*Source records*.
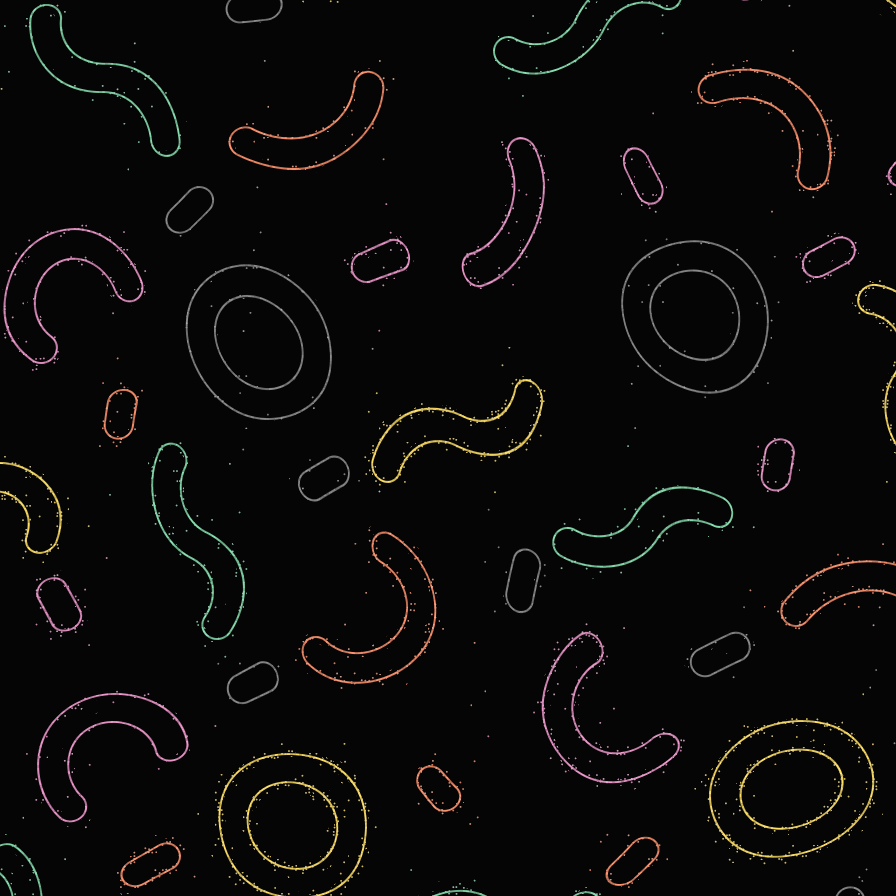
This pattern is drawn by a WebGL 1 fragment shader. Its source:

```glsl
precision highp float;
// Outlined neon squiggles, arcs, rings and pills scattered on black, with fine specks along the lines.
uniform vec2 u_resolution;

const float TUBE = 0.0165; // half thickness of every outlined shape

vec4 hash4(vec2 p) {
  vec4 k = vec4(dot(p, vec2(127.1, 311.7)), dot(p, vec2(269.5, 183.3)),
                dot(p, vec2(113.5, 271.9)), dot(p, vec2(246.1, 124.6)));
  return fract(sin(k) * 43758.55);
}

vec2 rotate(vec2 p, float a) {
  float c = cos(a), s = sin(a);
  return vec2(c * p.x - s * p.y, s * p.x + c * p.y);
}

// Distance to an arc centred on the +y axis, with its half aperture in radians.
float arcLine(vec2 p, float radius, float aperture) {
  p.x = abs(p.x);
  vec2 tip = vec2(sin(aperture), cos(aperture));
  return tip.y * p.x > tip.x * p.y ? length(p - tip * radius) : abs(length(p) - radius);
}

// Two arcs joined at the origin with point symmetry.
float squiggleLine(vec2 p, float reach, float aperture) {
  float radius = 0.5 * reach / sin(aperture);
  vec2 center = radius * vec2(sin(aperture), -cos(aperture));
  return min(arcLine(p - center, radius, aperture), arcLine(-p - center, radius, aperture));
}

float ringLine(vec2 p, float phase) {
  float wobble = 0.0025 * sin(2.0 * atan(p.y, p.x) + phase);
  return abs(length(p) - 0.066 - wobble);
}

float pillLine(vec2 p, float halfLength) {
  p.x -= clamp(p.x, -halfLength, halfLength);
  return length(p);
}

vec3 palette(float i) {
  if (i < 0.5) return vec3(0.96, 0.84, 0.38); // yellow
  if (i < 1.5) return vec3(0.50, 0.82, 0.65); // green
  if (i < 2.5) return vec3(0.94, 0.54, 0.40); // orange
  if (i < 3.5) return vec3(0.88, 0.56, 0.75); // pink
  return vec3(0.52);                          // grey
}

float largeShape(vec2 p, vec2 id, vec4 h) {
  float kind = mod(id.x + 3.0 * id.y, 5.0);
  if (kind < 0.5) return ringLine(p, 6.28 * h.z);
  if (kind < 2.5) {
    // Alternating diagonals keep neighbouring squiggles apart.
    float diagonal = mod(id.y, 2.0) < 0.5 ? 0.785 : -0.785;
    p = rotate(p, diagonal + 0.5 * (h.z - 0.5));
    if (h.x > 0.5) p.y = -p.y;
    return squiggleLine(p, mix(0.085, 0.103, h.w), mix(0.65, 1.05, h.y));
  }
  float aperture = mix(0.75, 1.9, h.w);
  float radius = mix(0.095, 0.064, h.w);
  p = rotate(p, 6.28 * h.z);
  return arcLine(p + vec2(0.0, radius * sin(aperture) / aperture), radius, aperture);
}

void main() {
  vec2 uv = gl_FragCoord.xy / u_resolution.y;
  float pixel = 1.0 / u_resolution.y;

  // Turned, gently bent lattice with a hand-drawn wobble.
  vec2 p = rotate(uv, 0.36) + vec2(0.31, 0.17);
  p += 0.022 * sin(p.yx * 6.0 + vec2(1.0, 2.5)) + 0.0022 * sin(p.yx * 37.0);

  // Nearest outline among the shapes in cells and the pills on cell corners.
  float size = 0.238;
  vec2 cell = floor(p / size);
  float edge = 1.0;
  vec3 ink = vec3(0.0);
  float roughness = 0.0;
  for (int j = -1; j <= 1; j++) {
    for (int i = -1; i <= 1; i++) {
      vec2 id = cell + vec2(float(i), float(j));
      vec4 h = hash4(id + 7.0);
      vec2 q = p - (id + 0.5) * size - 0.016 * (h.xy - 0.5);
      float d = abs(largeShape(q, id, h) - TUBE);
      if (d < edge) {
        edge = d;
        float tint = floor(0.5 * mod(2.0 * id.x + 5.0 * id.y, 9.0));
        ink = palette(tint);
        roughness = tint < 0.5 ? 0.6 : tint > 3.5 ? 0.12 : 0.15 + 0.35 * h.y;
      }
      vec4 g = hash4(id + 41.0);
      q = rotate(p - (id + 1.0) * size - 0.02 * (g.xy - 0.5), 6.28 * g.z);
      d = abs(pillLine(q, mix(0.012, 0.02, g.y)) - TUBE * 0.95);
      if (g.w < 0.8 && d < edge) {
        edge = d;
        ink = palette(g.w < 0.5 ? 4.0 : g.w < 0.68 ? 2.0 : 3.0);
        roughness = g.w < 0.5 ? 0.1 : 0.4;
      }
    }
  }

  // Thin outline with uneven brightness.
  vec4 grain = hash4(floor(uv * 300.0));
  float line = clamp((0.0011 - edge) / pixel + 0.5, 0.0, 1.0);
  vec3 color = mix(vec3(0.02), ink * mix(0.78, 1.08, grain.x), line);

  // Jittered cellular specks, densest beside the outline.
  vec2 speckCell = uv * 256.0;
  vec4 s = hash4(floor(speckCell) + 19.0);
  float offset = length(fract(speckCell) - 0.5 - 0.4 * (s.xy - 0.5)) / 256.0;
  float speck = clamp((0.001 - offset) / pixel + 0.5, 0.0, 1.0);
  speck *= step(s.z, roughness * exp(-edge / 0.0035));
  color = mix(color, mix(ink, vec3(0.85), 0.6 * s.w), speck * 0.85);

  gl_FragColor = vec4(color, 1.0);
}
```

*The task*. From the listing, reproduce every line where the word "aperture" is present.

*Task output*.
// Distance to an arc centred on the +y axis, with its half aperture in radians.
float arcLine(vec2 p, float radius, float aperture) {
  vec2 tip = vec2(sin(aperture), cos(aperture));
float squiggleLine(vec2 p, float reach, float aperture) {
  float radius = 0.5 * reach / sin(aperture);
  vec2 center = radius * vec2(sin(aperture), -cos(aperture));
  return min(arcLine(p - center, radius, aperture), arcLine(-p - center, radius, aperture));
  float aperture = mix(0.75, 1.9, h.w);
  return arcLine(p + vec2(0.0, radius * sin(aperture) / aperture), radius, aperture);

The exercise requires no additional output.